At this point, Simpa had pivoted to a new geography, a new sales and support model and a new product. With everything happening at once, we were clearly building the plane as we were flying it. Many startups go through this phase where the clock ticks and everything seems urgent and important. Using a few key principles to make decisions seem to help a little. For example, we decided that our product had to be of highest quality to ensure we started to build trust with the new sales channel and with customers. We sacrificed other aspects, including cost, having a large bulky product vs. a compact one, making installation times longer due to such things as more onsite wiring, all in the name of high quality.
However, despite those principle-based decisions and frequent conversations about priorities, everything still seemed critical and important. I tried very hard to balance short-term objectives (build the products quickly) with some longer-term objectives, such as developing new products based on our recent customer insights. I tried to use everything I had learned about leadership and management in this situation. I promoted our best people to bigger roles, gave constant feedback, supported a bias for action, but yet everything still seems to be a fire drill.
I know that these challenges will just make the reward even better for Simpa and, more important, for our customers. Simpa's mission of making clean energy accessible, affordable and investible is bold and challenging. Obviously we still have a lot of work to do.
Our goal for 2014 is thousands of "happy customers" and growing from a few hundred to a few thousand a month. By happy, we mean they are using the system and are on track to pay for the system. This signifies that we are making a healthy margin on every sale and turning Simpa into a sustainable business.
While I wrestle with the daily challenges of helping to lead a startup in rural India, there are moments where I can feel that direct impact I was longing for. In December, I was sitting at our office in Mathura when two gentlemen arrived from a village 100 kilometers away — a long and expensive journey for most villagers.
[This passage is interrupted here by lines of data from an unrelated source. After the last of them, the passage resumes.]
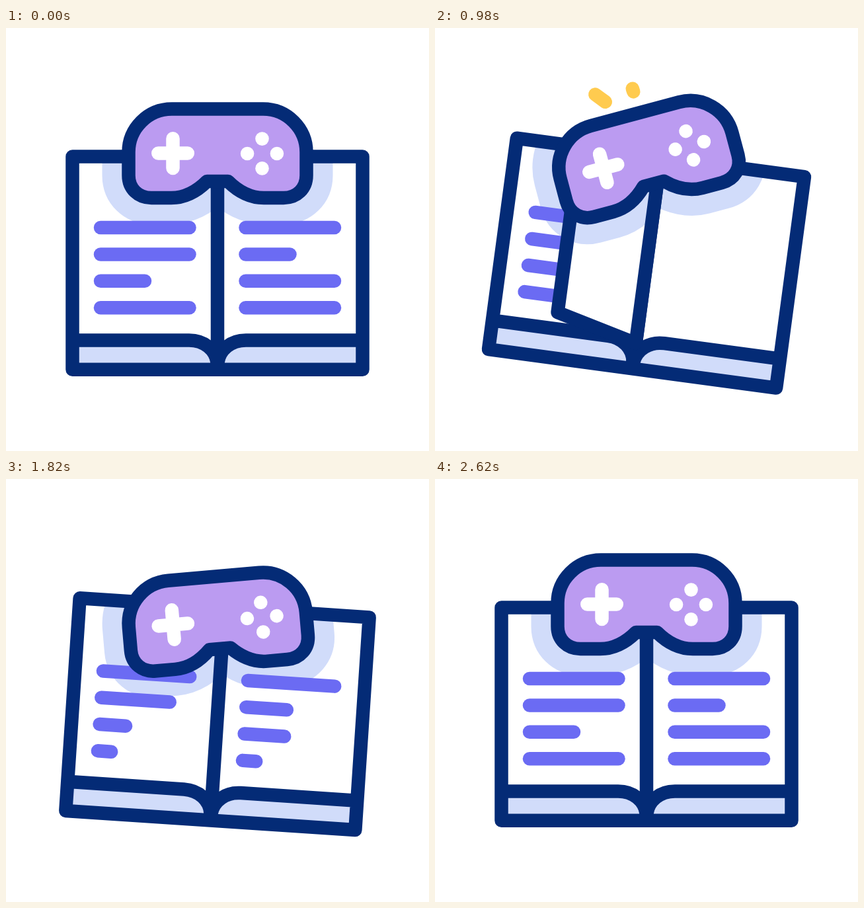
These frames come from a looping animation (640x640 px, 3 s). An HTML page with a canvas:

```html
<!DOCTYPE html>
<html lang="en">
<head>
<meta charset="utf-8">
<title>Game book</title>
<style>
  html, body { margin: 0; width: 100%; height: 100%; overflow: hidden; background: #fff; }
  canvas { display: block; }
</style>
</head>
<body>
<canvas id="stage" width="640" height="640"></canvas>
<script>
const ctx = document.getElementById('stage').getContext('2d');
const NAVY = '#042b76', PURPLE = '#bb9bf1', TEXT = '#6b6bf3', SHADE = '#d1dcfa', YELLOW = '#ffcb4f';
const LOOP = 3000, LINE = 20.5, MID = 320, PAGE = 219.5, TOP = 194.5, BOTTOM = 472.5;

const progress = (t, from, to) => Math.min(1, Math.max(0, (t - from) / (to - from)));
const span = (t, from, to) => {
  const u = progress(t, from, to);
  return u * u * (3 - 2 * u);
};

// Eases through [time, value] keys.
const keyed = (t, ...keys) => keys.reduce((value, [time, target], i) =>
  i ? value + (target - keys[i - 1][1]) * span(t, keys[i - 1][0], time) : target, 0);

const bookTilt = t => keyed(t, ...[0, 12, -8, 7, 0].map((angle, i) => [200 + 600 * i, angle]));
const padTilt = t => keyed(t, [200, 0], [620, -15], [970, -15], [1440, 15], [1820, -5], [2460, 0]);
const padY = t => keyed(t, [200, 0], [700, 25], [1320, -21], [1820, 25], [2360, 0]);

// The path together with its mirror image across the spine.
function mirrored(data) {
  const half = new Path2D(data), whole = new Path2D(half);
  whole.addPath(half, new DOMMatrix([-1, 0, 0, 1, 2 * MID, 0]));
  return whole;
}

const fold = `M100.5 ${BOTTOM}H277C300 ${BOTTOM} 317 487 319.5 506`;
const paperArea = new Path2D(`M100.5 ${TOP}h${2 * PAGE}V${BOTTOM}h${-2 * PAGE}Z`);
const cover = mirrored(`M${MID} ${TOP}H100.5V516.8H${MID}Z${fold}`);
const edges = mirrored(fold + 'V512H100.5Z');
const pad = new Path2D('M251 122.5H389Q454.5 122.5 454.5 188V223C454.5 243 440 257 420 257H390' +
  'C369 257 350 246 336 232H304C290 246 271 257 250 257H220C200 257 185.5 243 185.5 223V188' +
  'A65.5 65.5 0 0 1 251 122.5Z'.replace('A', 'A').trim());
const padShape = new Path2D('M251 122.5H389A65.5 65.5 0 0 1 454.5 188V223C454.5 243 440 257 420 257H390' +
  'C369 257 350 246 336 232H304C290 246 271 257 250 257H220C200 257 185.5 243 185.5 223V188' +
  'A65.5 65.5 0 0 1 251 122.5Z');
const cross = new Path2D('M230.3 189.6h44.5M252.5 167.3v44.6');

function group(draw) {
  ctx.save();
  draw();
  ctx.restore();
}

function spin(degrees, x, y) {
  ctx.translate(x, y);
  ctx.rotate(degrees * Math.PI / 180);
  ctx.translate(-x, -y);
}

function fill(path, color) {
  ctx.fillStyle = color;
  ctx.fill(path);
}

function stroke(path, color, width = LINE) {
  ctx.strokeStyle = color;
  ctx.lineWidth = width;
  ctx.stroke(path);
}

const segment = (x1, y1, x2, y2, color) => stroke(new Path2D(`M${x1} ${y1}L${x2} ${y2}`), color);

function placePad(t) {
  ctx.translate(0, padY(t));
  spin(padTilt(t), MID, 189.75);
}

const tiltBook = t => spin(bookTilt(t), MID, 355.5);

function paper(area, t) {
  group(() => {
    tiltBook(t);
    fill(area, '#fff');
    ctx.clip(area);
    ctx.setTransform(1, 0, 0, 1, 0, 0);
    placePad(t);
    fill(padShape, SHADE);
    stroke(padShape, SHADE, 80);
  });
}

// Four lines on page 0 or 1; shown(row, isShort) is the written part of each.
function text(page, shown) {
  for (let row = 0; row < 4; row++) {
    const isShort = row === 2 - page;
    const x = 143 + PAGE * page, y = 302 + 40.4 * row;
    const part = shown(row, isShort);
    if (part > 0) segment(x, y, x + (isShort ? 67 : 134.5) * part, y, TEXT);
  }
}

const oldText = page => text(page, () => 1);

function newText(page, t) {
  text(page, (row, isShort) => {
    const start = 1000 + 200 * row;
    return span(t, start, start + (isShort ? 750 : 900));
  });
}

// k runs from 1 (flat on the right) to -1 (flat on the left).
function turningPage(t, k) {
  const lift = 57 * (1 - Math.abs(k)), x = MID + PAGE * k;
  const sheet = new Path2D(`M${MID} ${TOP}L${x} ${TOP - lift}V${BOTTOM - lift}L${MID} 478Z`);
  paper(sheet, t);
  group(() => {
    tiltBook(t);
    if (k > 0) group(() => {
      const skew = lift / PAGE;
      ctx.transform(k, -skew, 0, 1, MID * (1 - k), MID * skew);
      oldText(1);
    });
    stroke(sheet, NAVY);
  });
}

function drawBook(t) {
  const turn = progress(t, 200, 1200);
  paper(paperArea, t);
  group(() => {
    tiltBook(t);
    if (turn < 1) oldText(0);
    if (turn === 0) oldText(1);
    fill(edges, SHADE);
    stroke(cover, NAVY);
  });
  if (turn > 0 && turn < 1) turningPage(t, 1 - 2 * turn);
  group(() => {
    tiltBook(t);
    newText(0, t);
    newText(1, t);
  });
}

// A fan of four sparks, fired from left to right.
function drawSparks(t) {
  for (let i = 0; i < 4; i++) {
    const angle = Math.PI * (i + 1) / 5, start = 835 + 100 * i;
    const dx = -Math.cos(angle), dy = -Math.sin(angle);
    const inner = 98 + 36 * dy, outer = 78 - 66 * dy;
    const head = span(t, start, start + 300), tail = span(t, start + 156, start + 456);
    if (head === 0 || tail === 1) continue;
    const [from, to] = [tail, head].map(u => inner + (outer - inner) * u);
    segment(MID + dx * from, 157 + dy * from, MID + dx * to, 157 + dy * to, YELLOW);
  }
}

function drawPad(t) {
  group(() => {
    placePad(t);
    fill(padShape, PURPLE);
    stroke(padShape, NAVY);
    stroke(cross, '#fff');
    for (let i = 0; i < 4; i++) {
      const angle = i * Math.PI / 2, dot = new Path2D();
      dot.arc(387.5 + 22.4 * Math.cos(angle), 190 + 22.4 * Math.sin(angle), 10.3, 0, 7);
      fill(dot, '#fff');
    }
  });
}

function frame(now) {
  const t = now % LOOP;
  ctx.clearRect(0, 0, 640, 640);
  ctx.lineCap = ctx.lineJoin = 'round';
  drawBook(t);
  drawSparks(t);
  drawPad(t);
  requestAnimationFrame(frame);
}
requestAnimationFrame(frame);
</script>
</body>
</html>
```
They came because they placed an order and made their down payment 10 days ago, but they hadn't received their solar home system. They weren't angry but they pleaded with us to install the system so their children could study for upcoming exams. They wouldn't leave until they had confirmation on when their system would be installed.
What we do matters — and it mattered greatly to these two gentleman and their next generation.
Villager image by FiledIMAGE via Shutterstock.